### SUPPLIED INFORMATION
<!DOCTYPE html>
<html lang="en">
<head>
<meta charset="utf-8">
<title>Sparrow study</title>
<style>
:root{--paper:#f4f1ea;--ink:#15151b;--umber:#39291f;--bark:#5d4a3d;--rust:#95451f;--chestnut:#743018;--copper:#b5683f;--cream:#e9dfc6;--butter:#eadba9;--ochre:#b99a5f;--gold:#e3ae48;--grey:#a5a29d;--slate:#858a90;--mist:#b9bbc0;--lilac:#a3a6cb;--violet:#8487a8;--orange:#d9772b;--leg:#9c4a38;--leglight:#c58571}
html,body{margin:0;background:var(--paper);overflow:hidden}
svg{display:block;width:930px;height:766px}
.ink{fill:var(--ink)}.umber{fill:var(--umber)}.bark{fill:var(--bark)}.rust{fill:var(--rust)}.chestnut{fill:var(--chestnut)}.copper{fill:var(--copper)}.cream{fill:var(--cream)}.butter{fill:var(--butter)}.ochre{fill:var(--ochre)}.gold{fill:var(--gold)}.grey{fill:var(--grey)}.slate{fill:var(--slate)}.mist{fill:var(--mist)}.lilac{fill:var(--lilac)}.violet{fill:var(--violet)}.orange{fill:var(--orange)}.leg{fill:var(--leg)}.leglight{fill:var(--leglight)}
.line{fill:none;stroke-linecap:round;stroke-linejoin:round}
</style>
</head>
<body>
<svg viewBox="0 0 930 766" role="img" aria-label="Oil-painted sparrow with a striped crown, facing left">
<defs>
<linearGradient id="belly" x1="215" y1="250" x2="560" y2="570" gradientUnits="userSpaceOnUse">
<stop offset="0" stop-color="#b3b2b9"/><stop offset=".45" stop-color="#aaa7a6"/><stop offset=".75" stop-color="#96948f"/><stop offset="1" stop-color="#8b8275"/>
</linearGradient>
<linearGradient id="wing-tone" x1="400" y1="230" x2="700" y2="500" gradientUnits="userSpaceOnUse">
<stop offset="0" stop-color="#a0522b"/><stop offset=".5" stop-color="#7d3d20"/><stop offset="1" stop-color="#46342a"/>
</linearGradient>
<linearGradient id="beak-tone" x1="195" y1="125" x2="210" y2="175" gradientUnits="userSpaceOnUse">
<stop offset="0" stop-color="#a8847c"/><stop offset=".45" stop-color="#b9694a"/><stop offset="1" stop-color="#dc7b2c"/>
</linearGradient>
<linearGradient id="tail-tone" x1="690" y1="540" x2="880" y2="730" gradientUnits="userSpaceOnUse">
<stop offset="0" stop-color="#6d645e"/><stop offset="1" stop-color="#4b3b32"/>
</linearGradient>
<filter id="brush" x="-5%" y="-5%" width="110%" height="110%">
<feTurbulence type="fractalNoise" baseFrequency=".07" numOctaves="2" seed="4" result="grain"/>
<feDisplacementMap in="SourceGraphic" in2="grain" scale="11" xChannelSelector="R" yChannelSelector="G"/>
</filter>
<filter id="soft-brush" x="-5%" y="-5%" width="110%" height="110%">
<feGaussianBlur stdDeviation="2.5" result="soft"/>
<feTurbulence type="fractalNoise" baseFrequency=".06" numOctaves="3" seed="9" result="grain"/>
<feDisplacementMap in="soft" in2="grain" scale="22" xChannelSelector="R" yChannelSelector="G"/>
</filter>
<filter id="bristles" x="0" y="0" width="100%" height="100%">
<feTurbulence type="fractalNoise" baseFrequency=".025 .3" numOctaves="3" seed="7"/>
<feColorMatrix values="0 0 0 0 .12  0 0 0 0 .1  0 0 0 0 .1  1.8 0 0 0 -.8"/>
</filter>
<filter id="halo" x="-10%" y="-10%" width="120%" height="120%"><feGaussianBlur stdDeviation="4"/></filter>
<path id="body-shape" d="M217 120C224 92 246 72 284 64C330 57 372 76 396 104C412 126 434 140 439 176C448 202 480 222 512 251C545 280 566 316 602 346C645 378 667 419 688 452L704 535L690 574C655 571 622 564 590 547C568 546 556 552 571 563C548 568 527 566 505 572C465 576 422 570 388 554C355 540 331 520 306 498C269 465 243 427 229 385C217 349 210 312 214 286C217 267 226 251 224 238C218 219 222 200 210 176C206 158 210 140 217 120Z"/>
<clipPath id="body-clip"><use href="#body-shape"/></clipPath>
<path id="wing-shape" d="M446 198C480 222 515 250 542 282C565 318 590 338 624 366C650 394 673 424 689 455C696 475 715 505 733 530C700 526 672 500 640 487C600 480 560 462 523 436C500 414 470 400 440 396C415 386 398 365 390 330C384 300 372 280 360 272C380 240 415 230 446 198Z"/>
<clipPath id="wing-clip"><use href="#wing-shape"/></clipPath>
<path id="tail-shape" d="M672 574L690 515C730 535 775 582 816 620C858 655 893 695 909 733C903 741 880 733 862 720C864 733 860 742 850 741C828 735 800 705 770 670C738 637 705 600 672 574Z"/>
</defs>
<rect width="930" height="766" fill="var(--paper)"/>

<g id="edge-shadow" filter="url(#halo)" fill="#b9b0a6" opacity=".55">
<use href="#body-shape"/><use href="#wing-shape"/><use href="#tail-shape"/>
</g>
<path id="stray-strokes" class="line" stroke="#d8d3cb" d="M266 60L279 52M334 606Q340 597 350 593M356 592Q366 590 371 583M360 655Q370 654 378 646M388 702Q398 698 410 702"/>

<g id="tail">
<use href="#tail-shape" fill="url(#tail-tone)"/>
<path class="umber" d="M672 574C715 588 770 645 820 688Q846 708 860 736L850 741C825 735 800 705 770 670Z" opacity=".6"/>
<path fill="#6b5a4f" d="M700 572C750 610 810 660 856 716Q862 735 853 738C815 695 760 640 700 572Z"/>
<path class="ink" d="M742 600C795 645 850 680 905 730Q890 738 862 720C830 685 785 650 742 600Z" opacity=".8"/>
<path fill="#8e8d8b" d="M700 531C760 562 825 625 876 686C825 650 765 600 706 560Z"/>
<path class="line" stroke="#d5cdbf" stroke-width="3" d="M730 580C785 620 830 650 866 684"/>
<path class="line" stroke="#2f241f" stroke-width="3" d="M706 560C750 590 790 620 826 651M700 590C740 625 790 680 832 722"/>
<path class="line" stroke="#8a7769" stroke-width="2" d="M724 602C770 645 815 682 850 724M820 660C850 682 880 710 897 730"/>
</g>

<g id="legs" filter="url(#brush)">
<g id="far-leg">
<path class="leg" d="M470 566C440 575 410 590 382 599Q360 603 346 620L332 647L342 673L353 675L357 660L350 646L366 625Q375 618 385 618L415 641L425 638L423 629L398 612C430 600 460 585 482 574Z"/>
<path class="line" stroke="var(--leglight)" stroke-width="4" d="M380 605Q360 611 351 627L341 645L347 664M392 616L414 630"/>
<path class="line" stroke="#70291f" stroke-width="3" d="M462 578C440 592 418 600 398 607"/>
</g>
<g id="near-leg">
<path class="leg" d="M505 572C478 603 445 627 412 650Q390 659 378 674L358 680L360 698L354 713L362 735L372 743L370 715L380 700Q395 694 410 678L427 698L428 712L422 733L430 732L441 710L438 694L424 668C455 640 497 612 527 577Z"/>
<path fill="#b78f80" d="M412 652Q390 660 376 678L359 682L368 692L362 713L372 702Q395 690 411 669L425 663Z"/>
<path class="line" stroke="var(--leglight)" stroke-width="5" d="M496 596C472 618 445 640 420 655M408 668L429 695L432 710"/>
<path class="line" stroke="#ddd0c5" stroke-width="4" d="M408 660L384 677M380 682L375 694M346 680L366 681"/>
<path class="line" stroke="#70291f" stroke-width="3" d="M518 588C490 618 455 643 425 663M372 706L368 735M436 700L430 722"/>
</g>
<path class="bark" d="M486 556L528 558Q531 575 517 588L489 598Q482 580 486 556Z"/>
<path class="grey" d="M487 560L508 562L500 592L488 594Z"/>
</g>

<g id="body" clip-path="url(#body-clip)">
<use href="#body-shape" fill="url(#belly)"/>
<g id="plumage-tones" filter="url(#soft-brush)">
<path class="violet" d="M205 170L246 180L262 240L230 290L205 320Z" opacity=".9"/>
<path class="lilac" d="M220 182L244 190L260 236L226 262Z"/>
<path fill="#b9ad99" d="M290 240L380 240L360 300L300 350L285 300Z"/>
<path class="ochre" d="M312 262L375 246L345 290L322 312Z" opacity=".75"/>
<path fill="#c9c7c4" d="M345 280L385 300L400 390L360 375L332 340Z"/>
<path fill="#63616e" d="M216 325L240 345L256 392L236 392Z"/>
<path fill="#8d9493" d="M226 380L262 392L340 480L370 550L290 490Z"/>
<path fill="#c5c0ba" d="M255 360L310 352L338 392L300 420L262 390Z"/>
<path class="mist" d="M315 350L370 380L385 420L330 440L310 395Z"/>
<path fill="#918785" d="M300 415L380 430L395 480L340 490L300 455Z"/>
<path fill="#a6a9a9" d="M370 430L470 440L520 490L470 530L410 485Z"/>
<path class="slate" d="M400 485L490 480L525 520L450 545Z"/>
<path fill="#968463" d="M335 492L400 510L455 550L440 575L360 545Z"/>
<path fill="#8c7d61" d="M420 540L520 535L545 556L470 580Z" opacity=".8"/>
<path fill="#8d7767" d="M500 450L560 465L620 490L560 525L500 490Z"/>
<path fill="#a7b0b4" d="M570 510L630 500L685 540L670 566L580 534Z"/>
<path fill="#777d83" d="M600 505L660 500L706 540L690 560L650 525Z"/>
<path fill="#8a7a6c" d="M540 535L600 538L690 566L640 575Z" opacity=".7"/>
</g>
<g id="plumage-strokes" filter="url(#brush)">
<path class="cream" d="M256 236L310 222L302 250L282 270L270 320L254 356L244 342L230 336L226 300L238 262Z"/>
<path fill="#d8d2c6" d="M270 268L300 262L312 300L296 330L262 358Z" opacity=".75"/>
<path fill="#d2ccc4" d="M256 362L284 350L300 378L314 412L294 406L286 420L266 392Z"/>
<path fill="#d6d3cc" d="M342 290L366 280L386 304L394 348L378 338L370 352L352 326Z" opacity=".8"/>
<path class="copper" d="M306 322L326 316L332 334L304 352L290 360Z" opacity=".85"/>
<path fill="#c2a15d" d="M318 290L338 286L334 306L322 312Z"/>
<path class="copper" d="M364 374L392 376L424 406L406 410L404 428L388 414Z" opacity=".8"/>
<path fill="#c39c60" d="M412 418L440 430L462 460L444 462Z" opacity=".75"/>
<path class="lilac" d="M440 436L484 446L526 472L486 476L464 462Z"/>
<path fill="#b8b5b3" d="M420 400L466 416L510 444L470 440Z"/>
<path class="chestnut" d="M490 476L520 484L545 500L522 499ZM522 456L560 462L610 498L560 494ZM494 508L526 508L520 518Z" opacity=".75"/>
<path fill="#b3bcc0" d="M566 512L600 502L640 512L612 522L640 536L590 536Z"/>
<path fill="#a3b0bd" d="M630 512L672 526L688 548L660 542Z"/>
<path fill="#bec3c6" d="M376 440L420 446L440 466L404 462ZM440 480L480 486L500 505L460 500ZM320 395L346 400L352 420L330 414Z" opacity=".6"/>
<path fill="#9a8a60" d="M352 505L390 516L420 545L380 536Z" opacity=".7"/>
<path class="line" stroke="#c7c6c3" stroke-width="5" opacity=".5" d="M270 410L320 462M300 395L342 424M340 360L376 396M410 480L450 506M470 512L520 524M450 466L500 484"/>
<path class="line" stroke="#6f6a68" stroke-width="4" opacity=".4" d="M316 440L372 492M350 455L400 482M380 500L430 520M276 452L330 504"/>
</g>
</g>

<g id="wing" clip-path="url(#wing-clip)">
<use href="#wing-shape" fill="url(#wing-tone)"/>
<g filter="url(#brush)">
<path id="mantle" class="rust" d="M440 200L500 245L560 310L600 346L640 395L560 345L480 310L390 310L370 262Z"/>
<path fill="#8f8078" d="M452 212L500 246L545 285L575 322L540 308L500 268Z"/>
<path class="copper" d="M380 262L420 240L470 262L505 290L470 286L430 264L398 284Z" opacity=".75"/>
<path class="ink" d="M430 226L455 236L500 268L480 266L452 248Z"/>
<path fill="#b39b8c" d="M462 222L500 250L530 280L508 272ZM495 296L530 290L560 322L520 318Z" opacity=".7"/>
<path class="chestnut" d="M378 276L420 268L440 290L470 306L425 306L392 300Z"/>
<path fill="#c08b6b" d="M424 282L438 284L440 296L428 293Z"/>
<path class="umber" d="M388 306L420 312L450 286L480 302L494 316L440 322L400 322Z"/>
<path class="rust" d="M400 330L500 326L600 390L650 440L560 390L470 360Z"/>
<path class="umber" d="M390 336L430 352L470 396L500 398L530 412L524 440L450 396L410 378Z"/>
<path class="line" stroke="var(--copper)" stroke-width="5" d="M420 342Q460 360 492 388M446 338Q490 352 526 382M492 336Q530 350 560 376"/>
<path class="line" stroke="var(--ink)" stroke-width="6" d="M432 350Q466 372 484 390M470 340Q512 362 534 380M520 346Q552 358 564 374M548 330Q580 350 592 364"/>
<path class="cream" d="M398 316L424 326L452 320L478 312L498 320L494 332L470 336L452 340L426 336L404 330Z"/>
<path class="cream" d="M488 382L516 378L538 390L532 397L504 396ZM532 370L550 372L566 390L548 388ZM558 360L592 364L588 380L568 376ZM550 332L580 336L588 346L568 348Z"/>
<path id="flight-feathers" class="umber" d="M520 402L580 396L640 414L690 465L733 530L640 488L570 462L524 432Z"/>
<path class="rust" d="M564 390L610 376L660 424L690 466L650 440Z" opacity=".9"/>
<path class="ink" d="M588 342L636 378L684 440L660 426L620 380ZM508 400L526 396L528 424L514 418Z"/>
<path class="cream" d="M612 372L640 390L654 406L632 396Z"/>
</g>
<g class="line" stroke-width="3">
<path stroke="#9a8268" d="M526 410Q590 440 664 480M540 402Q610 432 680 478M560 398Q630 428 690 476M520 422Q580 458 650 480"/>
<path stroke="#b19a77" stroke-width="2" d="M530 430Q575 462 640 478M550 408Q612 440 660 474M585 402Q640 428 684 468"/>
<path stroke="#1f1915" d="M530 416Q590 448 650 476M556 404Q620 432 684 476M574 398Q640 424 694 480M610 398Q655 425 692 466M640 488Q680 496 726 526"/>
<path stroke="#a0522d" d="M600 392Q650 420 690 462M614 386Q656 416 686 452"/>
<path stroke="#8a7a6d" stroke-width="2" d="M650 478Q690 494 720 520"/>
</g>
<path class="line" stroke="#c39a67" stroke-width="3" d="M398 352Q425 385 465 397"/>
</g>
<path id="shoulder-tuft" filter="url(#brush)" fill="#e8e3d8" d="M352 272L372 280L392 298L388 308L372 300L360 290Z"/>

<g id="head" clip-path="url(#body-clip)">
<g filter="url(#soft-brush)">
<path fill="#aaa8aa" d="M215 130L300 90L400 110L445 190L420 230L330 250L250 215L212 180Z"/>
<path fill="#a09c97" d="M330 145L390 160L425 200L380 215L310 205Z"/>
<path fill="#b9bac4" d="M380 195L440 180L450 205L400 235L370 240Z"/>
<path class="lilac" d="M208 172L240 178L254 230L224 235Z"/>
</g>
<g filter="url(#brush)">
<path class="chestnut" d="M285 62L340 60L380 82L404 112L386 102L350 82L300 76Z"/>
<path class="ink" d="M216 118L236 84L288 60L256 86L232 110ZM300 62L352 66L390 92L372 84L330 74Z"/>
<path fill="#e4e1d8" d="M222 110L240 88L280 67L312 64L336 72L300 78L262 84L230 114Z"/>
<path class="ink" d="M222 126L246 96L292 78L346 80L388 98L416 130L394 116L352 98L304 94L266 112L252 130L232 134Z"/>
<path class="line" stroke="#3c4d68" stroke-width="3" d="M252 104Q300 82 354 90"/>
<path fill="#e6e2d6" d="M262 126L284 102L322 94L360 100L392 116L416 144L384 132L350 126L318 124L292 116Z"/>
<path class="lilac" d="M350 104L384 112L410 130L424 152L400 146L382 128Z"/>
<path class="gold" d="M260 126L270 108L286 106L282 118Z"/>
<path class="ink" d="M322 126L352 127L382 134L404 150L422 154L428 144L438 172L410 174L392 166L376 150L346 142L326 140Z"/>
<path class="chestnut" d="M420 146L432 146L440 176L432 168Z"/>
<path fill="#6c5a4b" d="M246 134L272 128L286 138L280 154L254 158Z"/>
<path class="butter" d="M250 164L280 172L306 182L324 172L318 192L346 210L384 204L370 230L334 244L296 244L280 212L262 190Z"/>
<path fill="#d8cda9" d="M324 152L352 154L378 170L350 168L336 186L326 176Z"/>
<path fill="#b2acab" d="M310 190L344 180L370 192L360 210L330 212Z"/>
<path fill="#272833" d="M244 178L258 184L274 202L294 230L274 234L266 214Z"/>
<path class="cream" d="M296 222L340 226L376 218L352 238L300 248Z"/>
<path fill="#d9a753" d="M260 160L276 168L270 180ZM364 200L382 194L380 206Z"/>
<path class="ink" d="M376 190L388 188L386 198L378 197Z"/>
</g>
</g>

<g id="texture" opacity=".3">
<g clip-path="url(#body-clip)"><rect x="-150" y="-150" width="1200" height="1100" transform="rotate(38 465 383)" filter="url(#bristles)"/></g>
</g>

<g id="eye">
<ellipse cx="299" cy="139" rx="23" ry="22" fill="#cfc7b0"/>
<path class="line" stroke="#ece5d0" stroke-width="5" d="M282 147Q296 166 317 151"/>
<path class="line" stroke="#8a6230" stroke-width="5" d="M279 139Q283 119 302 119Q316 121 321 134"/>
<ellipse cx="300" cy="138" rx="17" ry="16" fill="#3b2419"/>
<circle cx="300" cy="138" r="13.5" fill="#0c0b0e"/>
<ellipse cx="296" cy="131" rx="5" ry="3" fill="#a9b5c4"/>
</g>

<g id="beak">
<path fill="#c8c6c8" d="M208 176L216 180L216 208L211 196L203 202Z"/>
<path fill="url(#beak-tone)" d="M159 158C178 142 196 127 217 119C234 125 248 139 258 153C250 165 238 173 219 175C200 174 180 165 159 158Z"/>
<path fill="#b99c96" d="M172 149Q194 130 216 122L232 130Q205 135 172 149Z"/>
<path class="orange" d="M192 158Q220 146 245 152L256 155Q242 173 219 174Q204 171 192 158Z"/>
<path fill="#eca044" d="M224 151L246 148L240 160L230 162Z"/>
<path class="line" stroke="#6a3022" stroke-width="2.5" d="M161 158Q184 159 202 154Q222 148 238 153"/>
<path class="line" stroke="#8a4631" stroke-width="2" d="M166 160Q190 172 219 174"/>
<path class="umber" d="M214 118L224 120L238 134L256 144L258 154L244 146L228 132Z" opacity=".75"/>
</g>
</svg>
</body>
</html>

### WHAT THE TASK ASKS
Would you print exactly and only the lines of the material above that run from the line with "120C224 92 246" through the line with "574C715 588 770", both included?

### FINISHED TASK
<path id="body-shape" d="M217 120C224 92 246 72 284 64C330 57 372 76 396 104C412 126 434 140 439 176C448 202 480 222 512 251C545 280 566 316 602 346C645 378 667 419 688 452L704 535L690 574C655 571 622 564 590 547C568 546 556 552 571 563C548 568 527 566 505 572C465 576 422 570 388 554C355 540 331 520 306 498C269 465 243 427 229 385C217 349 210 312 214 286C217 267 226 251 224 238C218 219 222 200 210 176C206 158 210 140 217 120Z"/>
<clipPath id="body-clip"><use href="#body-shape"/></clipPath>
<path id="wing-shape" d="M446 198C480 222 515 250 542 282C565 318 590 338 624 366C650 394 673 424 689 455C696 475 715 505 733 530C700 526 672 500 640 487C600 480 560 462 523 436C500 414 470 400 440 396C415 386 398 365 390 330C384 300 372 280 360 272C380 240 415 230 446 198Z"/>
<clipPath id="wing-clip"><use href="#wing-shape"/></clipPath>
<path id="tail-shape" d="M672 574L690 515C730 535 775 582 816 620C858 655 893 695 909 733C903 741 880 733 862 720C864 733 860 742 850 741C828 735 800 705 770 670C738 637 705 600 672 574Z"/>
</defs>
<rect width="930" height="766" fill="var(--paper)"/>

<g id="edge-shadow" filter="url(#halo)" fill="#b9b0a6" opacity=".55">
<use href="#body-shape"/><use href="#wing-shape"/><use href="#tail-shape"/>
</g>
<path id="stray-strokes" class="line" stroke="#d8d3cb" d="M266 60L279 52M334 606Q340 597 350 593M356 592Q366 590 371 583M360 655Q370 654 378 646M388 702Q398 698 410 702"/>

<g id="tail">
<use href="#tail-shape" fill="url(#tail-tone)"/>
<path class="umber" d="M672 574C715 588 770 645 820 688Q846 708 860 736L850 741C825 735 800 705 770 670Z" opacity=".6"/>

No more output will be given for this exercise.